Your goal: Collect all lines from the listing that include the string "html".

= Beginning of Section =

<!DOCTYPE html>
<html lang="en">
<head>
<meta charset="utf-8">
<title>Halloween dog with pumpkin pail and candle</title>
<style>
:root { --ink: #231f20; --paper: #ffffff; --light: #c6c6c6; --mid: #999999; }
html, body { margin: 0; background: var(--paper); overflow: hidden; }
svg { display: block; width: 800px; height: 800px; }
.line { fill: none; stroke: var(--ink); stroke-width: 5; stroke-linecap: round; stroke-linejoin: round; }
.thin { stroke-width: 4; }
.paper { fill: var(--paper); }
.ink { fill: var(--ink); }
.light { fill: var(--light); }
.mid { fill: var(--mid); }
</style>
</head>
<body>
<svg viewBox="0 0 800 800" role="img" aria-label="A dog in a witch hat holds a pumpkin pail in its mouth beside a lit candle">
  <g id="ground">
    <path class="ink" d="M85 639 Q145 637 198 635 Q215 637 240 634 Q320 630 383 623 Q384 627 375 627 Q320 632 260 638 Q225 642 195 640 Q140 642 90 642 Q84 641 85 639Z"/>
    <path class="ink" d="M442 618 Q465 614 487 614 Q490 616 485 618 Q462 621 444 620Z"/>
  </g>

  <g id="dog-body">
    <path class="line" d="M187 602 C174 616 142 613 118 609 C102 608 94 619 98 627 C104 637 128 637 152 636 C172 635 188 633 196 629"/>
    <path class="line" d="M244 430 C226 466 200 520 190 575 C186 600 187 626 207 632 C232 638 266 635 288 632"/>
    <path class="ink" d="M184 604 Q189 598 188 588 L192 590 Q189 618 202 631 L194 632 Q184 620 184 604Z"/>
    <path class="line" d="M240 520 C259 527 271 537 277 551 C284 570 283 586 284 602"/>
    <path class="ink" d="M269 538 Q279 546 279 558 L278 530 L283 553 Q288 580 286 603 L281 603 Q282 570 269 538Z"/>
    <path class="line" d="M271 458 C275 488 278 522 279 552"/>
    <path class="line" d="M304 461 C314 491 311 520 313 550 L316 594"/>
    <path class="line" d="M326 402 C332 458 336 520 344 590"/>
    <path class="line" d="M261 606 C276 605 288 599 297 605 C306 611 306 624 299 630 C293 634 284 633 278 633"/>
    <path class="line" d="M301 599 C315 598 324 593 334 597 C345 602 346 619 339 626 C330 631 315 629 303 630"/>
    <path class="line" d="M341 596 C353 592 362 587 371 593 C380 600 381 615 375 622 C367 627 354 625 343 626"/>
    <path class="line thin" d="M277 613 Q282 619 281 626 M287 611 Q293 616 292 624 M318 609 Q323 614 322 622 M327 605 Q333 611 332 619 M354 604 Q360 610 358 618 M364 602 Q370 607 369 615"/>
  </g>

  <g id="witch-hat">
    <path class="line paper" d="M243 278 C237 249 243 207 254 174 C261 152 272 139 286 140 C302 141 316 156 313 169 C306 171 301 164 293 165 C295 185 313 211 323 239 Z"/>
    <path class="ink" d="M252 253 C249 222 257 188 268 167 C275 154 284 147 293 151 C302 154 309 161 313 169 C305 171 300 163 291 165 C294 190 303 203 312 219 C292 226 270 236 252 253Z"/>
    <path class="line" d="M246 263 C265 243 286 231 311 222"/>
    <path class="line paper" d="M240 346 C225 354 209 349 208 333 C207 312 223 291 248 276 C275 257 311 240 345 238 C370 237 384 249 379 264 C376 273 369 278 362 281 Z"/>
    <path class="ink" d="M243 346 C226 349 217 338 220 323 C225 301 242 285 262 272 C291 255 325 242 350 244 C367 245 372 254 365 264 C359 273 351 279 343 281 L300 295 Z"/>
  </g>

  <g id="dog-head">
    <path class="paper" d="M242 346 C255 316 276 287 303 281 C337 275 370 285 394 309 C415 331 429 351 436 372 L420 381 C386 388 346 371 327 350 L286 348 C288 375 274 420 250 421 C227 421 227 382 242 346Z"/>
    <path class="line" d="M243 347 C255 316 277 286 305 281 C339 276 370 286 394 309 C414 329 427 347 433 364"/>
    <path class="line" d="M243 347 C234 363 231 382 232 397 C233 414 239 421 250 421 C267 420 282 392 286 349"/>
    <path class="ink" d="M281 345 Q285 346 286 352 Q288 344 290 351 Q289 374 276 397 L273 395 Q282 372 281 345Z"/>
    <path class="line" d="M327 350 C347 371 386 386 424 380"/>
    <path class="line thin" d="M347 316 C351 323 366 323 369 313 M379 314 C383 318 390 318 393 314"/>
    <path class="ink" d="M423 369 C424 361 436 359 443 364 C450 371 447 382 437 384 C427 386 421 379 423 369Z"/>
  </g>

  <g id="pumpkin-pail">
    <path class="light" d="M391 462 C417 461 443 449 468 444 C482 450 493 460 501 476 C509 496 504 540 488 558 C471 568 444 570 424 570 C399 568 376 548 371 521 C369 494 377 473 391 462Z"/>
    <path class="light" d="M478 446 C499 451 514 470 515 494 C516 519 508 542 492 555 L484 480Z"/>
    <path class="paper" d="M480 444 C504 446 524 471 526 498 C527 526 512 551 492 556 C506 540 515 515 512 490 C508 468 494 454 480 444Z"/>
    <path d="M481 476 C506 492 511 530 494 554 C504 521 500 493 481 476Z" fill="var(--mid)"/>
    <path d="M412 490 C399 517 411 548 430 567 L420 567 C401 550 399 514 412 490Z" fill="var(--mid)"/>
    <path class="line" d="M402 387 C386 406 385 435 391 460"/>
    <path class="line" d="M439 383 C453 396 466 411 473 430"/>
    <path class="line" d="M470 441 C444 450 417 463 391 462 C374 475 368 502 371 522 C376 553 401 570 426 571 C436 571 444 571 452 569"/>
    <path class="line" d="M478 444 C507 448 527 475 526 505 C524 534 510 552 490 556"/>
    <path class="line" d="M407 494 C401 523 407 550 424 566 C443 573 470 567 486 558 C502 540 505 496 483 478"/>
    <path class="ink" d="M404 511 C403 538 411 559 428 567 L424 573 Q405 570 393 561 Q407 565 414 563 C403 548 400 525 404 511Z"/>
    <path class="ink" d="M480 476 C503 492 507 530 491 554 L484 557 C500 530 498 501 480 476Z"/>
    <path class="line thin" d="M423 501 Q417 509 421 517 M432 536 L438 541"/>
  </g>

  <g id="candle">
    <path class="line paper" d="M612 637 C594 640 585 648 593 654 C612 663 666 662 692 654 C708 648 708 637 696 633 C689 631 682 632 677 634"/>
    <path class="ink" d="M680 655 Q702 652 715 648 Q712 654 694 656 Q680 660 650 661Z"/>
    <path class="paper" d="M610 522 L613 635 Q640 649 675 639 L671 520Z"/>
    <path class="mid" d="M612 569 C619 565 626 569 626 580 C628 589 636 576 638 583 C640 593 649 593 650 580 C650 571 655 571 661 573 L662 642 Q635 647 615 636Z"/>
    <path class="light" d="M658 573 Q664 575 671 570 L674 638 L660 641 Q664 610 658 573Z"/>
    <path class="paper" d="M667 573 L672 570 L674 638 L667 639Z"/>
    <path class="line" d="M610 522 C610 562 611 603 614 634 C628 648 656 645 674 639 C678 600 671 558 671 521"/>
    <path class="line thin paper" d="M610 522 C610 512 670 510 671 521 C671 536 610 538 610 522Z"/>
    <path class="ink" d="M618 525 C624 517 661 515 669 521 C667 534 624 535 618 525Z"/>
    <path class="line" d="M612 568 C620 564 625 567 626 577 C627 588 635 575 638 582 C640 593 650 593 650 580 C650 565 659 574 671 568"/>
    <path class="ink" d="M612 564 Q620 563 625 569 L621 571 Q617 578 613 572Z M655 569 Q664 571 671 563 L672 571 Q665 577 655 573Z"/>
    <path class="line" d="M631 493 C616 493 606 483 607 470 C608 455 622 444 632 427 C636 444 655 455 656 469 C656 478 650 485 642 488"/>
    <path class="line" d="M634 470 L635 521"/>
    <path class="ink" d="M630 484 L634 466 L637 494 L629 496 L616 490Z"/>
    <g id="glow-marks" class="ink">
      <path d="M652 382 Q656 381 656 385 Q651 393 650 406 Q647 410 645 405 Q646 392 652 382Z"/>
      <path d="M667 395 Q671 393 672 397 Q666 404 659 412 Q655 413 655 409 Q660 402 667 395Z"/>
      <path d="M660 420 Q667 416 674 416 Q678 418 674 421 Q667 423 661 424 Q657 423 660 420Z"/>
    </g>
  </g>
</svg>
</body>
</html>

= End of Section =

Response:
<!DOCTYPE html>
<html lang="en">
html, body { margin: 0; background: var(--paper); overflow: hidden; }
</html>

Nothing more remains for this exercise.